MATERIAL FOR THIS EXERCISE section start

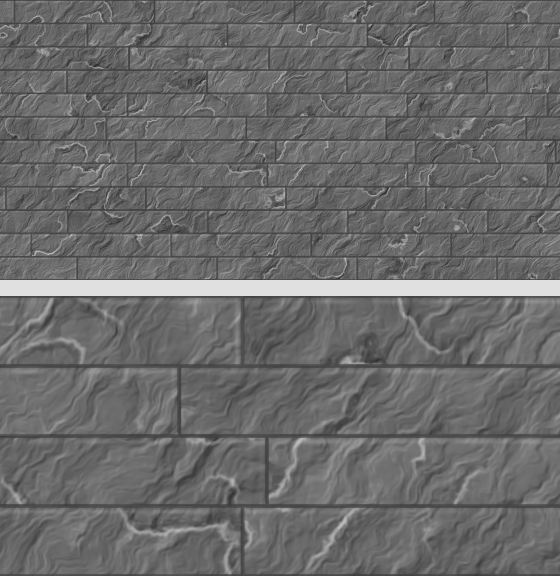
Top, the full canvas; bottom, a detail of the centre.
Give the GLSL for this texture, as a Shadertoy shader.

```glsl
// Joint offset of each course, top to bottom, in brick lengths
const float courseShift[12] = float[12](
    0.104, 0.625, 0.922, 0.479, 0.911, 0.760,
    0.969, 0.911, 0.042, 0.484, 0.224, 0.552);

float hash(vec2 p) {
    vec3 q = fract(p.xyx * 0.1031);
    q += dot(q, q.yzx + 33.33);
    return fract((q.x + q.y) * q.z);
}

float noise(vec2 p) {
    vec2 i = floor(p), f = fract(p);
    f = f * f * (3.0 - 2.0 * f);
    return mix(mix(hash(i), hash(i + vec2(1, 0)), f.x),
               mix(hash(i + vec2(0, 1)), hash(i + vec2(1, 1)), f.x), f.y);
}

float fbm(vec2 p) {
    float sum = 0.0, amp = 0.5;
    for (int i = 0; i < 4; i++) {
        sum += amp * noise(p);
        p = mat2(0.96, 0.28, -0.28, 0.96) * p * 2.03 + 17.3;
        amp *= 0.5;
    }
    return sum;
}

// x: height of the diagonal cleft grain, y: level whose contours are flake edges
vec2 slate(vec2 p) {
    vec2 warped = p + 0.8 * vec2(fbm(p * 1.4), fbm(p * 1.4 + 41.7));
    vec2 along = vec2(dot(warped, vec2(0.68, 0.73)), dot(warped, vec2(-0.73, 0.68)));
    float grain = fbm(along * vec2(1.3, 3.4));
    float level = 2.6 * noise(along * vec2(0.55, 0.95) + 7.1) + 0.5 * fbm(p * 2.2 + 3.0);
    return vec2(grain, level);
}

void mainImage(out vec4 fragColor, in vec2 fragCoord) {
    // Twelve courses of four bricks, measured in course heights
    vec2 uv = fragCoord / iResolution.xy;
    float course = clamp(floor((1.0 - uv.y) * 12.0), 0.0, 11.0);
    float x = uv.x * 4.0 - courseShift[int(course)];
    vec2 brick = vec2(mod(floor(x), 4.0), course);
    vec2 local = vec2(fract(x) * 6.0, fract(uv.y * 12.0));
    float pixel = 12.0 / iResolution.y;

    // Each brick is cut from its own part of the stone
    vec2 stone = local + 150.0 * vec2(hash(brick + 3.7), hash(brick + 51.2));
    float e = 0.03;
    vec2 here = slate(stone);
    vec2 dx = (slate(stone + vec2(e, 0)) - here) / e;
    vec2 dy = (slate(stone + vec2(0, e)) - here) / e;

    // Grain lit from the upper left
    float light = dot(vec2(dx.x, dy.x), vec2(0.77, -0.64));
    float tone = 0.408 + 0.034 * clamp(light, -4.0, 4.0);
    tone += 0.035 * (hash(brick + 9.4) - 0.5);
    tone += 0.14 * (fbm(stone * 0.9 + 23.0) - 0.47);

    // Flake edges: a thin pale rim with shade beside it, fading in and out
    float phase = fract(here.y + 0.5) - 0.5;
    float d = phase / max(length(vec2(dx.y, dy.y)), 0.9);
    float rim = exp(-pow(d / 0.035, 2.0));
    float shade = exp(-pow((d + 0.09) / 0.08, 2.0));
    float strength = smoothstep(0.3, 0.8, noise(stone * 0.8 + 61.0))
                   * smoothstep(0.5, 0.3, abs(phase));
    tone += strength * (0.24 * rim - 0.10 * shade);

    // Worn pale arrises above and left of a narrow dark joint
    float side = min(local.x, 6.0 - local.x);
    float bed = min(local.y, 1.0 - local.y);
    float wear = noise(stone * vec2(2.5, 1.0) + 13.0);
    float arris = exp(-pow((local.y - 0.92) / 0.035, 2.0))
                + exp(-pow((local.x - 5.92) / 0.035, 2.0));
    tone += 0.10 * wear * arris;
    float joint = 1.0 - smoothstep(0.015, 0.03 + pixel * 0.7, min(side, bed));
    tone = mix(tone, 0.22 + 0.08 * wear, 0.8 * joint);

    fragColor = vec4(vec3(clamp(tone, 0.16, 0.72)), 1.0);
}
```
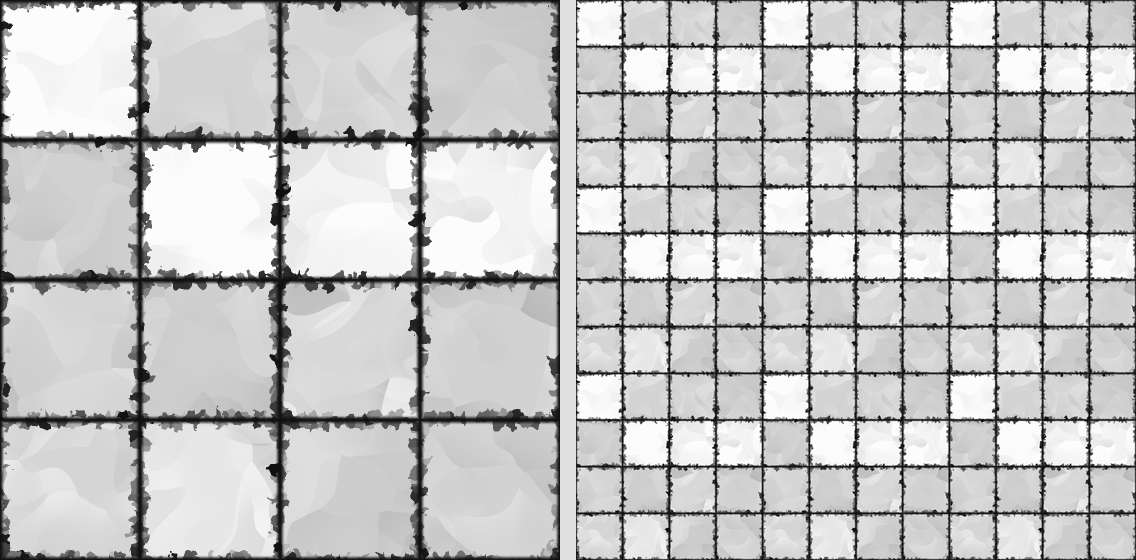
Left, the tile; right, the same tile 3 across and 3 down.
Write a WebGL 1 fragment shader that draws this texture.

```glsl
precision highp float;
// Four by four pale, facetted stone tiles with soft black grout and chipped edges.

uniform vec2 u_resolution;

const float TILES = 4.0;         // tiles across and down
const float GROUT_WIDTH = 0.036; // half width of the soft line, in tile sides
const float GROUT_TONE = 0.06;
const float TONE_DARK = 0.805;
const float TONE_LIGHT = 0.99;

struct Cell {
  vec2 site;   // position of the nearest site
  vec2 toSite; // offset from the sample to it
  vec3 rnd;    // random values of the cell
};

vec3 hash3(vec3 p) {
  p = fract(p * vec3(0.1031, 0.1030, 0.0973));
  p += dot(p, p.yxz + 33.33);
  return fract((p.xxy + p.yxx) * p.zyx);
}

// Two channels of value noise, repeating after a whole period.
vec2 noise2(vec2 p, float period, float seed) {
  vec2 i = floor(p);
  vec2 f = fract(p);
  f = f * f * (3.0 - 2.0 * f);
  vec2 lo = mod(i, period);
  vec2 hi = mod(i + 1.0, period);
  vec2 a = hash3(vec3(lo, seed)).xy;
  vec2 b = hash3(vec3(hi.x, lo.y, seed)).xy;
  vec2 c = hash3(vec3(lo.x, hi.y, seed)).xy;
  vec2 d = hash3(vec3(hi, seed)).xy;
  return mix(mix(a, b, f.x), mix(c, d, f.x), f.y);
}

// Nearest jittered site, repeating after a whole period.
Cell voronoi(vec2 p, float period, float seed) {
  Cell best;
  float nearest = 100.0;
  for (int y = -1; y <= 1; y++) {
    for (int x = -1; x <= 1; x++) {
      vec2 corner = floor(p) + vec2(float(x), float(y));
      vec2 wrapped = mod(corner, period);
      vec2 site = corner + mix(vec2(0.1), vec2(0.9), hash3(vec3(wrapped, seed)).xy);
      vec2 offset = site - p;
      float dist = dot(offset, offset);
      if (dist < nearest) {
        nearest = dist;
        best = Cell(site, offset, hash3(vec3(wrapped, seed + 31.7)));
      }
    }
  }
  return best;
}

// Distance to the closest grout line, in tile sides.
float groutDistance(vec2 p) {
  vec2 d = 0.5 - abs(fract(p) - 0.5);
  return min(d.x, d.y);
}

// Curved, sloping patches around a plain middle one; p is relative to the tile centre.
float facets(vec2 p, float scale, float bend, float seed) {
  const float MIDDLE = 16.0;
  vec2 warp = (noise2(p * 2.6 + MIDDLE, 32.0, seed) - 0.5) * bend;
  Cell c = voronoi((p + warp) * scale + MIDDLE + 0.5, 32.0, seed + 5.3);
  vec2 ring = abs(floor(c.site) - MIDDLE);
  float outer = min(ring.x + ring.y, 1.0);
  float slope = dot(c.toSite, c.rnd.yz - 0.5);
  return outer * ((c.rnd.x - 0.55) * 0.13 + slope * 0.14);
}

float tileTone(vec2 p) {
  vec2 id = mod(floor(p), TILES);
  vec2 local = fract(p) - 0.5;
  float seed = 11.0 + 7.0 * (id.x + TILES * id.y);
  float base = mix(TONE_DARK, TONE_LIGHT, pow(hash3(vec3(id, 17.0)).x, 1.7));
  vec2 fade = smoothstep(0.2, 0.65, noise2(local * 3.0 + 8.0, 32.0, seed + 2.0));
  float broad = facets(local, 1.5, 0.4, seed) * mix(0.35, 1.0, fade.x);
  float fine = facets(local, 2.3, 0.6, seed + 3.0) * fade.y * 0.55;
  return clamp(base + broad + fine, 0.0, 0.99);
}

// Tone in x, coverage in y: ragged cells whose sites lie close to the grout.
vec2 chips(vec2 p, float grid, float reach, vec2 tones, float seed) {
  vec2 ragged = (noise2(p * 20.0, 20.0 * TILES, seed) - 0.5) * 0.06
              + (noise2(p * 50.0, 50.0 * TILES, seed + 5.0) - 0.5) * 0.024;
  Cell c = voronoi((p + ragged) * grid, grid * TILES, seed + 18.0);
  float cluster = noise2(p * 3.0, 3.0 * TILES, seed + 9.0).x - 0.5;
  float limit = reach * (c.rnd.x + 0.6 * cluster);
  float covered = step(groutDistance(c.site / grid), limit);
  return vec2(mix(tones.x, tones.y, c.rnd.y), covered);
}

float shade(vec2 p) {
  vec2 pale = chips(p, 19.0, 0.058, vec2(0.32, 0.74), 3.0);
  vec2 deep = chips(p, 15.0, 0.042, vec2(0.06, 0.48), 41.0);
  float surface = mix(tileTone(p), pale.x, pale.y);
  surface = mix(surface, deep.x, deep.y);
  float clear = smoothstep(0.0, GROUT_WIDTH, groutDistance(p));
  return mix(min(GROUT_TONE, surface), surface, clear);
}

void main() {
  // Average four samples to smooth the ragged edges.
  float sum = 0.0;
  for (int y = 0; y < 2; y++) {
    for (int x = 0; x < 2; x++) {
      vec2 offset = (vec2(float(x), float(y)) - 0.5) * 0.5;
      sum += shade((gl_FragCoord.xy + offset) / u_resolution * TILES);
    }
  }
  gl_FragColor = vec4(vec3(sum * 0.25), 1.0);
}
```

MATERIAL FOR THIS EXERCISE section end

## PROBLEM DESCRIPTION:
Each line above that contains the string "floor" should be identified and copied.

## EXERCISE OUTPUT:
    vec2 i = floor(p), f = fract(p);
    float course = clamp(floor((1.0 - uv.y) * 12.0), 0.0, 11.0);
    vec2 brick = vec2(mod(floor(x), 4.0), course);
  vec2 i = floor(p);
      vec2 corner = floor(p) + vec2(float(x), float(y));
  vec2 ring = abs(floor(c.site) - MIDDLE);
  vec2 id = mod(floor(p), TILES);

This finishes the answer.